  1. (done) Configure MediaWiki so that it replicates its writes to both memcached and Ehcache. This keeps both caches up to date and allows the Ehcache deployment to be reverted at any time, without a significant performance impact.
  2. (done) Deploy to testwiki. Observe request latencies.
  3. (done but reverted) Deploy to a wiki with low levels of real traffic, like en.wikiquote.org. Observe server resource utilisation.
  4. (done but reverted: 2011-03-28) Deploy to a wiki which will provide a substantial fraction of the full load, like en.wikipedia.org. Observe server resource utilisation and calculate whether it's feasible to deploy to all wikis.

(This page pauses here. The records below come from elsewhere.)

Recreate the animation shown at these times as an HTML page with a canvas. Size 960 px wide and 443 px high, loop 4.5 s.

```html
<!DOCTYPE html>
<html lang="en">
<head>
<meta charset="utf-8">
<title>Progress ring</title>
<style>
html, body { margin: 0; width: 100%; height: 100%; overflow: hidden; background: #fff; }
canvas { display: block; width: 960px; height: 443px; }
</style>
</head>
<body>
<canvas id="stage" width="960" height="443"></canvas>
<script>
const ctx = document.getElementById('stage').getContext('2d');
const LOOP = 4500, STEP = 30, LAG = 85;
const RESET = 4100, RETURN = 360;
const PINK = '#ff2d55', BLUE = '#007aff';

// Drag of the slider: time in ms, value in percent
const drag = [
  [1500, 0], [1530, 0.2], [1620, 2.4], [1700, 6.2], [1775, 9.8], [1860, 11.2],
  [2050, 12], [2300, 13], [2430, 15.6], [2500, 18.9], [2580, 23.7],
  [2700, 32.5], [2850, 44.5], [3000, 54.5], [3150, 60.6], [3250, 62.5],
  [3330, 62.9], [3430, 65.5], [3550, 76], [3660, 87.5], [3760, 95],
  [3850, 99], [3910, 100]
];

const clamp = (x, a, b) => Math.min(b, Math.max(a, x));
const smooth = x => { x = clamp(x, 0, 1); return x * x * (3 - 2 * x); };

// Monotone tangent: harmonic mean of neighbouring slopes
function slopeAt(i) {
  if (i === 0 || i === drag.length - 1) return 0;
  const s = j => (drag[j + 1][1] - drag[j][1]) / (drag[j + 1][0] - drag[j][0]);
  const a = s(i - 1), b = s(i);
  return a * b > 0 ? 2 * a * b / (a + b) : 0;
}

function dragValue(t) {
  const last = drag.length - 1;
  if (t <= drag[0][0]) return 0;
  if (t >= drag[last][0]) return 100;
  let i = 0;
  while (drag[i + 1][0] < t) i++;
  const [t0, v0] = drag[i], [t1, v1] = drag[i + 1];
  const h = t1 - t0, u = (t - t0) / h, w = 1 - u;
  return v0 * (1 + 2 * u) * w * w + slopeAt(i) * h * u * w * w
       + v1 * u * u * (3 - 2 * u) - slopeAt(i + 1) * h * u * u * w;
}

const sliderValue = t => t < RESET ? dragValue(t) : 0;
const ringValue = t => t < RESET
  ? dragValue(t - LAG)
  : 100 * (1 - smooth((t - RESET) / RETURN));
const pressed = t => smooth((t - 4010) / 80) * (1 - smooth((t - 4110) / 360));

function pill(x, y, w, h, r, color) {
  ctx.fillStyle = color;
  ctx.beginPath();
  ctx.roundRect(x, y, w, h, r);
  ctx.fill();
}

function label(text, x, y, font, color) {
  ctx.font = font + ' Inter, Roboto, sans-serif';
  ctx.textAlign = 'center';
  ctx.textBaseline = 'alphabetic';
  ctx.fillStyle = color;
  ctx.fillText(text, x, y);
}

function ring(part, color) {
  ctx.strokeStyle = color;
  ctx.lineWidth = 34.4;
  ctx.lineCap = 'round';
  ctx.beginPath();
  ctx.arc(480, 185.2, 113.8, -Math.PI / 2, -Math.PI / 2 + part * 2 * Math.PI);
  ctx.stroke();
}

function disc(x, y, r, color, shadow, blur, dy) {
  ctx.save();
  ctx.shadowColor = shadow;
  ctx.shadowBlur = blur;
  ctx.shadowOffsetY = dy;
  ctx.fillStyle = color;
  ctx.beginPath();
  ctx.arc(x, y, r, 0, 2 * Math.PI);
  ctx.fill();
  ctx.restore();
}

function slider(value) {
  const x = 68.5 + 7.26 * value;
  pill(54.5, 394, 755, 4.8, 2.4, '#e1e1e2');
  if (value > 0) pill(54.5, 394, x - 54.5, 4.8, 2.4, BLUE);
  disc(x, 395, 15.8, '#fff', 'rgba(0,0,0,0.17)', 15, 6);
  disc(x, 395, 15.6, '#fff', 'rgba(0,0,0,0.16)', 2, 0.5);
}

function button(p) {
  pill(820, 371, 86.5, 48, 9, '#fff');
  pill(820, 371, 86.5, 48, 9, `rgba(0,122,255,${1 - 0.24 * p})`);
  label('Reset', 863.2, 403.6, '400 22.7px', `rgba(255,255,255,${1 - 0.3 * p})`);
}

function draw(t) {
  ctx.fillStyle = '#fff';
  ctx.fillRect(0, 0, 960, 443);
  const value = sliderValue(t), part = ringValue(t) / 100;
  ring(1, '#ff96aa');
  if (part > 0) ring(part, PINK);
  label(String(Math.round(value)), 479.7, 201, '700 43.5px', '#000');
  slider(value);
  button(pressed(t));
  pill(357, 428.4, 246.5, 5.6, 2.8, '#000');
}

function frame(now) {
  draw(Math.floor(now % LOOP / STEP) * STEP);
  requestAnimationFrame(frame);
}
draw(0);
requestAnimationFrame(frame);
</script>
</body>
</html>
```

  5. Deploy to all wikis. Allow the cache to fill up, say over 2 weeks, observing parser cache hit ratios and server resource utilisation.
  6. Revert the deployment and return db40 to the database pool. Puppetize and package Ehcache for use on new dedicated hardware.
  7. Deploy Ehcache to all wikis without write replication to memcached.


(updated 2011-03-28) The initial test deployment was done with the default Ehcache configuration, which includes the Glassfish application server. Putting Ehcache under full load revealed a bug with how Glassfish deals with running out of file descriptors, which is for each worker thread to sleep for one second waiting for the descriptor count to go down. This just compounds the problem by temporarily taking a worker thread out of commission.

A new test will be attempted using Ehcache + Tomcat, which hopefully won't exhibit this behavior.